  • League of Women Voters celebrates anniversary of women’s suffrage

    Women celebrated 91 years of voting on Aug. 26, which marks the 91st anniversary of the passage of the 19th Amendment to the U.S. Constitution granting the right to vote to all American women.

  • Cut trillions, not voting rights

    The enormity of the federal government’s liabilities is the biggest challenge we face. As of the moment I write this, national debt stands at about $14.652 trillion (add a few billion by the time you read this). Yet debt is only a part of the equation: Boston University economist Lawrence Kotlikoff estimates that the “real liability” of the federal government is actually in excess of $70 trillion.
    No wonder markets weren’t jumping for joy when Congress and the president agreed to a deal that nets only $900 billion in cuts over the next 10 years.

  • Boulder ballot misses the point

    On Nov. 1, 2011, municipalities across Colorado will conduct elections. Voters in those cities and towns will be picking mayors and members of their city councils. They will decide on tax questions and other issues concerning how their cities will operate.
    And then there is Boulder.

  • K-12 funding needs a solution

    An odd convergence took place last Monday when oral arguments began in the case of Lobato vs. State of Colorado and supporters of Initiative 25 turned in nearly twice as many signatures to the secretary of state as are necessary to put the measure on this November’s ballot.

  • The time has come for leadership

    Last week, I sat down for coffee with a recent college graduate. The young man, whom I’ll call “K,” worked his way through ROTC, took a commission as a second lieutenant in the Army, and now serves in an Army engineer company.
    K is the son of immigrants, a first-generation American. He’s a student of American history, especially the founding era. And he understands as well as anyone I know the principles that animate the Declaration of Independence and the Constitution. What’s more, he believes in those principles to the core of his being.

  • Words can set the caged bird free

    By Anushka Anastasia Solomon

  • Hopefuls draw lines in the sand

  • Reconciliation key to big solutions

    In a recent radio interview, former secretary of state Henry Kissinger made an interesting point about how polarized our politics have become. I’m paraphrasing here, but Kissinger’s idea is essentially that positive changes in society are achieved only through moments of reconciliation, not conflict. It seems clear he views the partisan environment as a major obstacle to the continued success of America.
    So how can we get to a point of reconciliation? And are we so polarized that reconciliation is no longer possible?

  • The importance of being pleasant

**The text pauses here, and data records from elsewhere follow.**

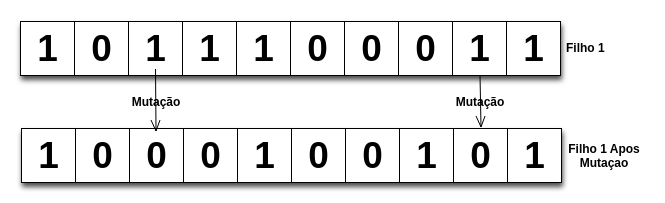
<!DOCTYPE html>
<html lang="pt">
<head>
<meta charset="utf-8">
<title>Mutação</title>
<style>
:root { --ink: #000; --paper: #fff; --shadow: rgba(0, 0, 0, .7); }
* { box-sizing: border-box; margin: 0; }
html, body { width: 665px; height: 203px; overflow: hidden; background: var(--paper); }
.diagram {
  position: relative; width: 665px; height: 203px;
  color: var(--ink);
  font: bold 12px/14px "Liberation Sans", Arial, sans-serif;
}
.chromosome {
  position: absolute; display: grid; grid-template-columns: repeat(10, 54px);
  width: 541px; height: 55px; padding: 0; list-style: none;
  background: var(--paper); border: 1px solid var(--ink); border-right: 0;
  box-shadow: 1px 4px 5px var(--shadow);
}
.chromosome li {
  display: flex; align-items: center; justify-content: center;
  border-right: 1px solid var(--ink);
  font-size: 37px; line-height: 53px;
}
.before { left: 20px; top: 20.5px; }
.after { left: 21px; top: 128px; }
.arrows { position: absolute; inset: 0; fill: none; stroke: var(--ink); }
.label { position: absolute; text-align: center; white-space: nowrap; }
.name-before { left: 566px; top: 41px; }
.name-after { left: 564px; top: 142px; width: 80px; }
.mutation { top: 95px; width: 60px; }
.mutation-first { left: 126px; }
.mutation-second { left: 450px; }
</style>
</head>
<body>
<main class="diagram">
  <ol class="chromosome before">
    <li>1</li><li>0</li><li>1</li><li>1</li><li>1</li><li>0</li><li>0</li><li>0</li><li>1</li><li>1</li>
  </ol>
  <p class="label name-before">Filho 1</p>

  <ol class="chromosome after">
    <li>1</li><li>0</li><li>0</li><li>0</li><li>1</li><li>0</li><li>0</li><li>1</li><li>0</li><li>1</li>
  </ol>
  <p class="label name-after">Filho 1 Apos<br>Mutaçao</p>

  <svg class="arrows" width="665" height="203" viewBox="0 0 665 203" aria-hidden="true">
    <path d="M155.5 69L156 131M151 120L156 131L160 120"/>
    <path d="M480 75L481 127M476 116L481 127L485 116"/>
  </svg>
  <p class="label mutation mutation-first">Mutação</p>
  <p class="label mutation mutation-second">Mutação</p>
</main>
</body>
</html>
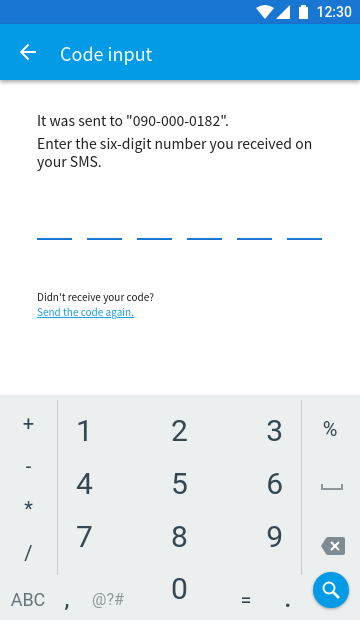
<!DOCTYPE html>
<html lang="en">
<head>
<meta charset="utf-8">
<title>Code input</title>
<style>
:root {
  --status: #1976d2;
  --bar: #039be5;
  --link: #1a9fe0;
  --text: #212121;
  --keyboard: #eceff0;
  --key: #37474f;
  --muted: #8d979c;
  --rule: #c6cdd0;
}
* { box-sizing: border-box; margin: 0; padding: 0; }
html, body { width: 360px; height: 620px; overflow: hidden; }
.screen {
  display: flex; flex-direction: column;
  width: 360px; height: 620px;
  background: #fff; color: var(--text);
  font-family: "Noto Sans CJK JP", "Open Sans", sans-serif;
}
svg { display: block; }
.status-bar {
  display: flex; justify-content: flex-end; align-items: center;
  height: 24px; padding-right: 8px;
  background: var(--status); color: #fff;
  font: 500 14px/24px Roboto, sans-serif;
}
.status-bar svg { margin-right: 7px; }
.app-bar {
  position: relative;
  display: flex; align-items: center; gap: 20px;
  height: 56px; padding: 0 16px;
  background: var(--bar); color: #fff;
  box-shadow: 0 2px 4px rgba(0, 0, 0, .35);
}
.app-bar h1 { font-size: 18px; font-weight: 400; line-height: 26px; padding-top: 2px; }
.content { height: 315px; padding: 31px 37px 0; }
.message { font-size: 14px; line-height: 18px; white-space: nowrap; }
.message p + p { margin-top: 5px; }
.code { display: flex; gap: 15px; margin-top: 68px; }
.code span { width: 35px; height: 2px; background: var(--status); }
.resend { margin-top: 49px; font-size: 10px; line-height: 15px; }
.resend a { display: block; width: max-content; color: var(--link); }
.keyboard {
  position: relative;
  display: grid; grid-template-columns: 58px 243px 59px;
  height: 225px; padding-top: 5px;
  background: var(--keyboard); color: var(--key);
  font-family: Roboto, sans-serif;
}
.symbols, .actions { height: 175px; }
.symbols {
  display: grid; grid-template-rows: repeat(4, 43.4px);
  place-items: center;
  border-right: 1px solid var(--rule);
  padding-top: 1px; font-size: 20px;
}
.digits { display: grid; grid-template-rows: 53px 53px 53px 50px; padding: 4px 18px 0; font-size: 30px; }
.digits div { display: flex; justify-content: space-between; align-items: center; }
.digits .zero { justify-content: center; }
.actions {
  position: relative; border-left: 1px solid var(--rule);
  display: flex; flex-direction: column; align-items: center;
  font-size: 20px;
}
.actions span { height: 58px; line-height: 58px; margin-right: 2px; }
.actions .space { margin: 26px 0 0 2px; }
.actions .erase { margin: 47px 0 0 3px; }
.bottom-row span {
  position: absolute; top: 190px; height: 30px;
  line-height: 30px; transform: translateX(-50%);
}
.bottom-row .letters { left: 28px; font-size: 18px; color: #66757c; }
.bottom-row .comma { left: 67px; font-size: 22px; font-weight: 500; }
.bottom-row .more { left: 108px; font-size: 16px; color: var(--muted); }
.bottom-row .equals { left: 246px; font-size: 20px; }
.bottom-row .dot { left: 288px; top: 188px; font-size: 26px; font-weight: 500; }
.search {
  position: absolute; left: 313px; top: 177px;
  display: grid; place-items: center;
  width: 36px; height: 36px; border-radius: 50%;
  background: var(--bar);
  box-shadow: 0 1px 3px rgba(0, 0, 0, .35);
}
</style>
</head>
<body>
<main class="screen">
  <div class="status-bar">
    <svg width="53" height="16" viewBox="0 0 53 16" fill="#fff" aria-hidden="true">
      <path d="M0 4Q9-2 18 4L9 15Z"/>
      <polygon points="34,1 34,15 20,15"/>
      <path d="M43 3H45V1H50V3H52V15H43Z"/>
    </svg>
    <span>12:30</span>
  </div>

  <header class="app-bar">
    <svg width="24" height="24" viewBox="0 0 24 24" fill="none" stroke="#fff" stroke-width="2" aria-label="Back" role="img">
      <path d="M20 12H5.5M12.5 4.5L5.2 12L12.5 19.5"/>
    </svg>
    <h1>Code input</h1>
  </header>

  <section class="content">
    <div class="message">
      <p>It was sent to "090-000-0182".</p>
      <p>Enter the six-digit number you received on<br>your SMS.</p>
    </div>
    <div class="code" aria-label="Six-digit code">
      <span></span><span></span><span></span><span></span><span></span><span></span>
    </div>
    <div class="resend">
      <p>Didn't receive your code?</p>
      <a href="#">Send the code again.</a>
    </div>
  </section>

  <section class="keyboard" aria-label="Number keyboard">
    <div class="symbols"><span>+</span><span>-</span><span>*</span><span>/</span></div>
    <div class="digits">
      <div><span>1</span><span>2</span><span>3</span></div>
      <div><span>4</span><span>5</span><span>6</span></div>
      <div><span>7</span><span>8</span><span>9</span></div>
      <div class="zero"><span>0</span></div>
    </div>
    <div class="actions">
      <span>%</span>
      <svg class="space" width="22" height="6" viewBox="0 0 22 6" fill="none" stroke="#8d979c" stroke-width="2" aria-label="Space" role="img">
        <path d="M1 0V5H21V0"/>
      </svg>
      <svg class="erase" width="24" height="18" viewBox="0 0 24 18" aria-label="Delete" role="img">
        <path d="M7 0H22Q24 0 24 2V16Q24 18 22 18H7Q6 18 5 17L0 9L5 1Q6 0 7 0Z" fill="#7f8b91"/>
        <path d="M10 5L18 13M18 5L10 13" stroke="#fff" stroke-width="2"/>
      </svg>
    </div>
    <div class="bottom-row">
      <span class="letters">ABC</span>
      <span class="comma">,</span>
      <span class="more">@?#</span>
      <span class="equals">=</span>
      <span class="dot">.</span>
    </div>
    <a class="search" href="#" aria-label="Search">
      <svg width="20" height="20" viewBox="0 0 20 20" fill="none" stroke="#fff" stroke-width="2" aria-hidden="true">
        <circle cx="8" cy="8" r="5.5"/>
        <path d="M12 12L18 18" stroke-width="2.5"/>
      </svg>
    </a>
  </section>
</main>
</body>
</html>
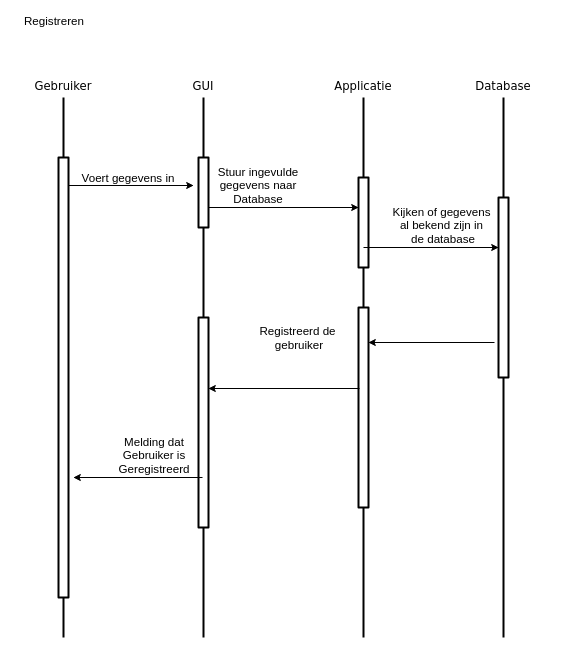
<!DOCTYPE html>
<html lang="nl">
<head>
<meta charset="utf-8">
<title>Registreren</title>
<style>
:root { --ink: #000; --paper: #fff; }
* { box-sizing: border-box; margin: 0; padding: 0; }
html, body { width: 566px; height: 650px; overflow: hidden; background: var(--paper); }
.diagram { position: relative; width: 566px; height: 650px; color: var(--ink); font: 11.6px/13.4px "Liberation Sans", sans-serif; }
.title { position: absolute; left: 24px; top: 14px; font-size: inherit; font-weight: 400; }
.participant, .message { position: absolute; left: var(--x); top: var(--y); transform: translate(-50%, -50%); text-align: center; white-space: nowrap; }
.participant { --y: 86px; font: 11.6px/14px "DejaVu Sans", sans-serif; }
.message.two-line { line-height: 14px; }
.last-line { padding-left: 3px; }
.connectors { position: absolute; left: 0; top: 0; }
.lifelines, .activations { stroke: var(--ink); stroke-width: 2; }
.activations { fill: var(--paper); stroke-linejoin: round; }
.arrows { stroke: var(--ink); stroke-width: 1; }
.arrowhead { fill: var(--ink); stroke: var(--ink); }
</style>
</head>
<body>
<main class="diagram">
  <h1 class="title">Registreren</h1>

  <p class="participant" style="--x:63px">Gebruiker</p>
  <p class="participant" style="--x:203px">GUI</p>
  <p class="participant" style="--x:363px">Applicatie</p>
  <p class="participant" style="--x:503px">Database</p>

  <svg class="connectors" width="566" height="650" viewBox="0 0 566 650" aria-hidden="true">
    <defs>
      <marker id="arrowhead" markerUnits="userSpaceOnUse" markerWidth="10" markerHeight="10" refX="8" refY="5" orient="auto">
        <path class="arrowhead" d="M8 5L2 8L3.5 5L2 2Z"/>
      </marker>
    </defs>
    <g class="lifelines">
      <line x1="63.5" y1="97.5" x2="63.5" y2="637.5"/>
      <line x1="203.5" y1="97.5" x2="203.5" y2="637.5"/>
      <line x1="363.5" y1="97.5" x2="363.5" y2="637.5"/>
      <line x1="503.5" y1="97.5" x2="503.5" y2="637.5"/>
    </g>
    <g class="activations">
      <rect x="58.5" y="157.5" width="10" height="440"/>
      <rect x="198.5" y="157.5" width="10" height="70"/>
      <rect x="198.5" y="317.5" width="10" height="210"/>
      <rect x="358.5" y="177.5" width="10" height="90"/>
      <rect x="358.5" y="307.5" width="10" height="200"/>
      <rect x="498.5" y="197.5" width="10" height="180"/>
    </g>
    <g class="arrows">
      <line x1="69" y1="185.5" x2="192.6" y2="185.5" marker-end="url(#arrowhead)"/>
      <line x1="209" y1="207.5" x2="357.6" y2="207.5" marker-end="url(#arrowhead)"/>
      <line x1="363.5" y1="247.5" x2="497.6" y2="247.5" marker-end="url(#arrowhead)"/>
      <line x1="494.5" y1="342.5" x2="369.4" y2="342.5" marker-end="url(#arrowhead)"/>
      <line x1="359.5" y1="388.5" x2="209.4" y2="388.5" marker-end="url(#arrowhead)"/>
      <line x1="202.5" y1="477.5" x2="74.4" y2="477.5" marker-end="url(#arrowhead)"/>
    </g>
  </svg>

  <p class="message" style="--x:128px;--y:178px">Voert gegevens in</p>
  <p class="message" style="--x:258px;--y:185px">Stuur ingevulde<br>gegevens naar<br>Database</p>
  <p class="message" style="--x:441.5px;--y:225px">Kijken of gegevens<br>al bekend zijn in<br><span class="last-line">de database</span></p>
  <p class="message two-line" style="--x:297.5px;--y:338px">Registreerd de<br><span class="last-line">gebruiker</span></p>
  <p class="message" style="--x:154px;--y:455px">Melding dat<br>Gebruiker is<br>Geregistreerd</p>
</main>
</body>
</html>
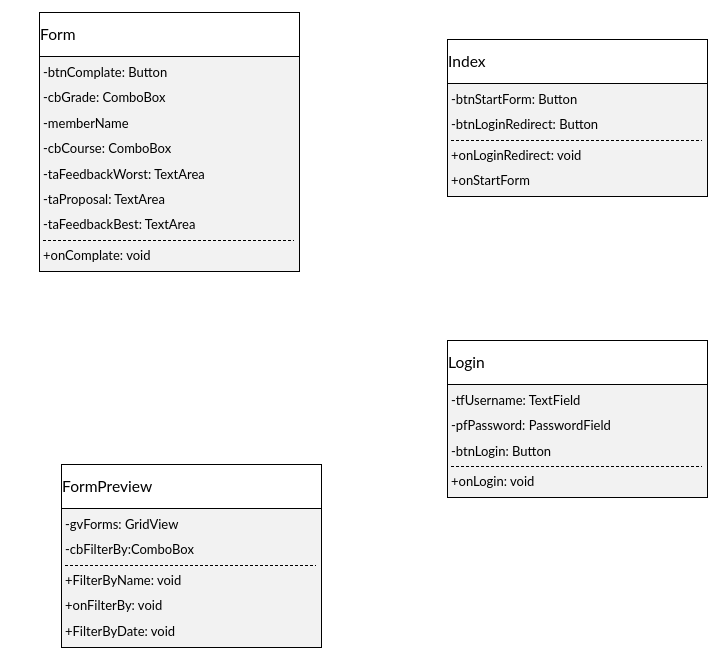
<!DOCTYPE html>
<html lang="en">
<head>
<meta charset="utf-8">
<title>Class diagram</title>
<style>
:root {
  --paper: #ffffff;
  --ink: #000000;
  --panel: #f2f2f2;
}
* { box-sizing: border-box; margin: 0; padding: 0; }
html, body { width: 720px; height: 661px; overflow: hidden; background: var(--paper); }
.diagram {
  position: relative;
  width: 720px;
  height: 661px;
  overflow: hidden;
  color: var(--ink);
  font-family: Lato, "Open Sans", sans-serif;
}
.class-box {
  position: absolute;
  display: flex;
  flex-direction: column;
  width: 261px;
  border: 1px solid var(--ink);
  background: var(--panel);
}
.class-form { left: 39px; top: 12px; height: 260px; }
.class-index { left: 447px; top: 39px; height: 158px; }
.class-login { left: 447px; top: 340px; height: 158px; }
.class-preview { left: 61px; top: 464px; height: 184px; }
.class-name {
  flex: none;
  height: 44px;
  border-bottom: 1px solid var(--ink);
  background: var(--paper);
  font-size: 15.6px;
  font-weight: 400;
  line-height: 43px;
  white-space: nowrap;
}
.members {
  list-style: none;
  padding-left: 3px;
  font-size: 13px;
  line-height: 25.4px;
  white-space: nowrap;
}
.attributes { padding-top: 3px; }
.divider {
  flex: none;
  width: 251px;
  height: 1px;
  margin: 2px 0 2px 3px;
  border: 0;
  background: repeating-linear-gradient(90deg, var(--ink) 0 3px, transparent 3px 5px);
}
</style>
</head>
<body>
<main class="diagram">
  <section class="class-box class-form">
    <h2 class="class-name">Form</h2>
    <ul class="members attributes">
      <li>-btnComplate: Button</li>
      <li>-cbGrade: ComboBox</li>
      <li>-memberName</li>
      <li>-cbCourse: ComboBox</li>
      <li>-taFeedbackWorst: TextArea</li>
      <li>-taProposal: TextArea</li>
      <li>-taFeedbackBest: TextArea</li>
    </ul>
    <hr class="divider">
    <ul class="members operations">
      <li>+onComplate: void</li>
    </ul>
  </section>

  <section class="class-box class-index">
    <h2 class="class-name">Index</h2>
    <ul class="members attributes">
      <li>-btnStartForm: Button</li>
      <li>-btnLoginRedirect: Button</li>
    </ul>
    <hr class="divider">
    <ul class="members operations">
      <li>+onLoginRedirect: void</li>
      <li>+onStartForm</li>
    </ul>
  </section>

  <section class="class-box class-login">
    <h2 class="class-name">Login</h2>
    <ul class="members attributes">
      <li>-tfUsername: TextField</li>
      <li>-pfPassword: PasswordField</li>
      <li>-btnLogin: Button</li>
    </ul>
    <hr class="divider">
    <ul class="members operations">
      <li>+onLogin: void</li>
    </ul>
  </section>

  <section class="class-box class-preview">
    <h2 class="class-name">FormPreview</h2>
    <ul class="members attributes">
      <li>-gvForms: GridView</li>
      <li>-cbFilterBy:ComboBox</li>
    </ul>
    <hr class="divider">
    <ul class="members operations">
      <li>+FilterByName: void</li>
      <li>+onFilterBy: void</li>
      <li>+FilterByDate: void</li>
    </ul>
  </section>
</main>
</body>
</html>
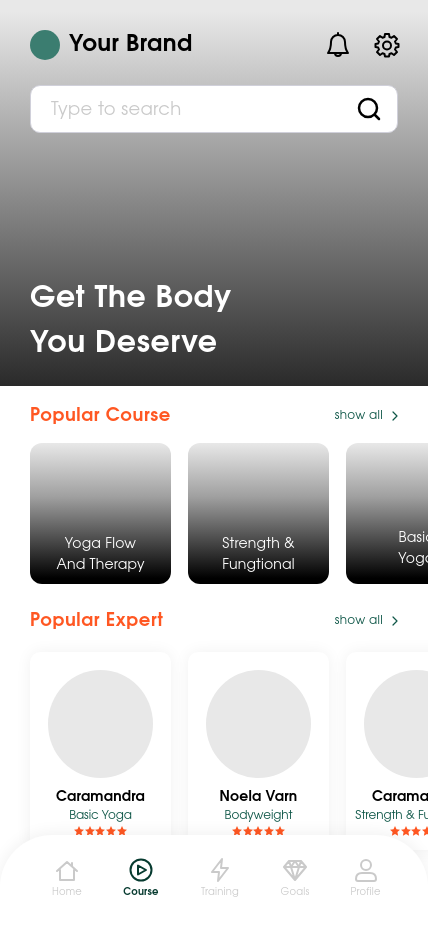
<!DOCTYPE html>
<html lang="en">
<head>
<meta charset="utf-8">
<title>Fitness courses</title>
<style>
:root {
  --orange: #ff5722;
  --green: #0f5748;
  --green-dark: #073b30;
  --teal: #3b7d70;
  --ink: #000;
  --muted: #cacaca;
  --placeholder: #e8e8e8;
  --white: #fff;
}
* { box-sizing: border-box; margin: 0; padding: 0; }
html, body { width: 428px; height: 926px; overflow: hidden; }
body { background: var(--white); color: var(--ink); font-family: "TeX Gyre Adventor", "Open Sans", sans-serif; }
a { color: inherit; text-decoration: none; }
svg { display: block; fill: none; stroke: currentColor; stroke-linecap: round; stroke-linejoin: round; }
.app { position: relative; width: 428px; height: 926px; overflow: hidden; display: flex; flex-direction: column; }

.hero { flex: none; height: 386px; padding: 27px 30px 0; display: flex; flex-direction: column; background: linear-gradient(#e8e8e8 3%, #2a2a2a); }
.topbar { height: 35px; display: flex; align-items: center; }
.logo { width: 30px; height: 30px; border-radius: 50%; background: var(--teal); }
.brand { margin-left: 9px; font-size: 23px; line-height: 34px; font-weight: 700; letter-spacing: .4px; white-space: nowrap; }
.actions { margin-left: auto; margin-right: -2px; display: flex; align-items: center; gap: 23px; }
.search { margin-top: 23px; height: 48px; padding: 0 16px 0 20px; display: flex; align-items: center; justify-content: space-between; border: 1px solid #d0d0da; border-radius: 10px; background: var(--white); }
.search span { padding-top: 2px; font-size: 18px; line-height: 24px; letter-spacing: .3px; color: var(--muted); }
.headline { margin-top: 144px; font-size: 30px; line-height: 45px; font-weight: 700; letter-spacing: .7px; color: var(--white); }

.section { flex: none; padding-left: 30px; }
.courses { padding-top: 18px; }
.experts { padding-top: 25px; }
.section-head { height: 24px; padding-right: 29px; display: flex; align-items: center; justify-content: space-between; }
.section-head h2 { font-size: 18px; line-height: 24px; letter-spacing: .6px; color: var(--orange); }
.show-all { display: flex; align-items: center; gap: 9px; font-size: 12px; line-height: 20px; letter-spacing: .3px; color: var(--green); }
.row { display: flex; gap: 17px; list-style: none; }
.row > li { flex: none; width: 141px; }
.courses .row { margin-top: 15px; }
.course { height: 141px; padding-bottom: 8px; display: flex; align-items: flex-end; justify-content: center; border-radius: 12px; background: linear-gradient(#e8e8e8, #a0a0a0 38%, #000 96%); color: var(--white); font-size: 14px; line-height: 21px; letter-spacing: .2px; text-align: center; white-space: nowrap; }
.course.raised { padding-bottom: 14px; }

.experts .row { margin-top: 19px; }
.expert { height: 198px; padding-top: 18px; display: flex; flex-direction: column; align-items: center; border-radius: 10px; background: var(--white); box-shadow: 0 0 16px rgba(0, 0, 0, .06); white-space: nowrap; }
.portrait { flex: none; width: 105px; height: 108px; border-radius: 50%; background: var(--placeholder); }
.expert h3 { margin-top: 10px; font-size: 14px; line-height: 20px; letter-spacing: .2px; }
.expert p { font-size: 12px; line-height: 16px; letter-spacing: -.1px; color: var(--green); }
.stars { margin-top: 2px; fill: var(--orange); stroke: none; }

.tabs { position: absolute; left: 0; bottom: 0; width: 428px; height: 91px; padding: 23px 21px 0 26px; display: flex; align-items: flex-start; border-radius: 52px 52px 0 0; background: var(--white); box-shadow: 0 -2px 16px rgba(0, 0, 0, .06); color: var(--muted); }
.tab { flex: none; width: 75px; display: flex; flex-direction: column; align-items: center; gap: 4px; font-size: 10px; line-height: 14px; letter-spacing: .2px; }
.tab:nth-child(1) { width: 82px; }
.tab:nth-child(2) { width: 66px; }
.tab:nth-child(3) { width: 92px; }
.tab:nth-child(4) { width: 58px; }
.tab:nth-child(5) { width: 83px; }
.tab.active { color: var(--green-dark); font-weight: 700; }
</style>
</head>
<body>
<svg width="0" height="0" style="position:absolute" aria-hidden="true">
  <defs>
    <path id="star" d="M5 0l1.5 3.3 3.5.4-2.6 2.4.7 3.6L5 7.9 1.900 9.700l.7-3.600L0 3.700l3.500-.4z"/>
    <g id="five-stars">
      <use href="#star"/><use href="#star" x="11"/><use href="#star" x="21"/><use href="#star" x="32"/><use href="#star" x="43"/>
    </g>
    <path id="chevron" d="M1 1l4 4-4 4" stroke-width="1.2"/>
  </defs>
</svg>
<main class="app">
  <header class="hero">
    <div class="topbar">
      <div class="logo"></div>
      <div class="brand">Your Brand</div>
      <div class="actions">
        <a href="#" aria-label="Notifications">
          <svg width="26" height="28" viewBox="0 0 26 28" stroke-width="2">
            <path d="M3 22h20q-3-4-3-11a7 7 0 0 0-14 0q0 7-3 11zM10 22a3 3 0 0 0 6 0M13 4V2"/>
          </svg>
        </a>
        <a href="#" aria-label="Settings">
          <svg width="26" height="26" viewBox="0 0 26 26" stroke-width="2">
            <path d="M11 2h4l.5 3 2 .8L20 4l3 3-2 2.500.8 2 2.700.5v3l-2.700.5-.8 2L23 20l-3 3-2.500-1.800-2 .8-.5 2.500h-4l-.5-2.500-2-.8L6 23l-3-3 2-2.500-.8-2L1.500 15v-3l2.700-.5.8-2L3 7l3-3 2.500 1.800 2-.8z"/>
            <circle cx="13" cy="13.500" r="4"/>
          </svg>
        </a>
      </div>
    </div>
    <div class="search">
      <span>Type to search</span>
      <svg width="24" height="24" viewBox="0 0 24 24" stroke-width="2.500" aria-hidden="true">
        <circle cx="11" cy="11" r="9"/><path d="M18 18l4 4"/>
      </svg>
    </div>
    <h1 class="headline">Get The Body<br>You Deserve</h1>
  </header>

  <section class="section courses">
    <div class="section-head">
      <h2>Popular Course</h2>
      <a class="show-all" href="#">show all <svg width="7" height="10" viewBox="0 0 7 10"><use href="#chevron"/></svg></a>
    </div>
    <ul class="row">
      <li class="course">Yoga Flow<br>And Therapy</li>
      <li class="course">Strength &amp;<br>Fungtional</li>
      <li class="course raised">Basic<br>Yoga</li>
    </ul>
  </section>

  <section class="section experts">
    <div class="section-head">
      <h2>Popular Expert</h2>
      <a class="show-all" href="#">show all <svg width="7" height="10" viewBox="0 0 7 10"><use href="#chevron"/></svg></a>
    </div>
    <ul class="row">
      <li class="expert">
        <div class="portrait" role="img" aria-label="Portrait of the yoga expert"></div>
        <h3>Caramandra</h3>
        <p>Basic Yoga</p>
        <svg class="stars" width="53" height="10" viewBox="0 0 53 10" role="img" aria-label="Five stars"><use href="#five-stars"/></svg>
      </li>
      <li class="expert">
        <div class="portrait" role="img" aria-label="Portrait of the bodyweight expert"></div>
        <h3>Noela Varn</h3>
        <p>Bodyweight</p>
        <svg class="stars" width="53" height="10" viewBox="0 0 53 10" role="img" aria-label="Five stars"><use href="#five-stars"/></svg>
      </li>
      <li class="expert">
        <div class="portrait" role="img" aria-label="Portrait of the strength expert"></div>
        <h3>Caramandra</h3>
        <p>Strength &amp; Fungtional</p>
        <svg class="stars" width="53" height="10" viewBox="0 0 53 10" role="img" aria-label="Five stars"><use href="#five-stars"/></svg>
      </li>
    </ul>
  </section>

  <nav class="tabs">
    <a class="tab" href="#">
      <svg width="24" height="24" viewBox="0 0 24 24" stroke-width="2"><path d="M2 13L12 4l10 9M5 12v10h14V12M17 8V5"/></svg>
      Home
    </a>
    <a class="tab active" href="#">
      <svg width="24" height="24" viewBox="0 0 24 24" stroke-width="2"><circle cx="12" cy="12" r="10.500"/><path d="M9 7.500v9l8-4.500z"/></svg>
      Course
    </a>
    <a class="tab" href="#">
      <svg width="24" height="24" viewBox="0 0 24 24" stroke-width="2"><path d="M14 1L4 14h7l-1 9 10-13h-7z"/></svg>
      Training
    </a>
    <a class="tab" href="#">
      <svg width="24" height="24" viewBox="0 0 24 24" stroke-width="2"><path d="M6 3h12l5 6-11 13L1 9zM1 9h22M6 3l2 6 4 13 4-13 2-6M8 9l4-6 4 6"/></svg>
      Goals
    </a>
    <a class="tab" href="#">
      <svg width="24" height="24" viewBox="0 0 24 24" stroke-width="2"><circle cx="12" cy="7" r="5"/><path d="M2 21q0-6 6-6h8q6 0 6 6 0 2-2 2H4q-2 0-2-2z"/></svg>
      Profile
    </a>
  </nav>
</main>
</body>
</html>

    I was recently at an awards ceremony where a local business executive was honored. In describing his philosophy about hiring employees, he noted that his first test is always to find pleasant people. That rang true with me, but I’d never heard anyone say it before.
    It made me wonder: Is pleasantness the most underrated human trait?

  • Indirect results of direct governing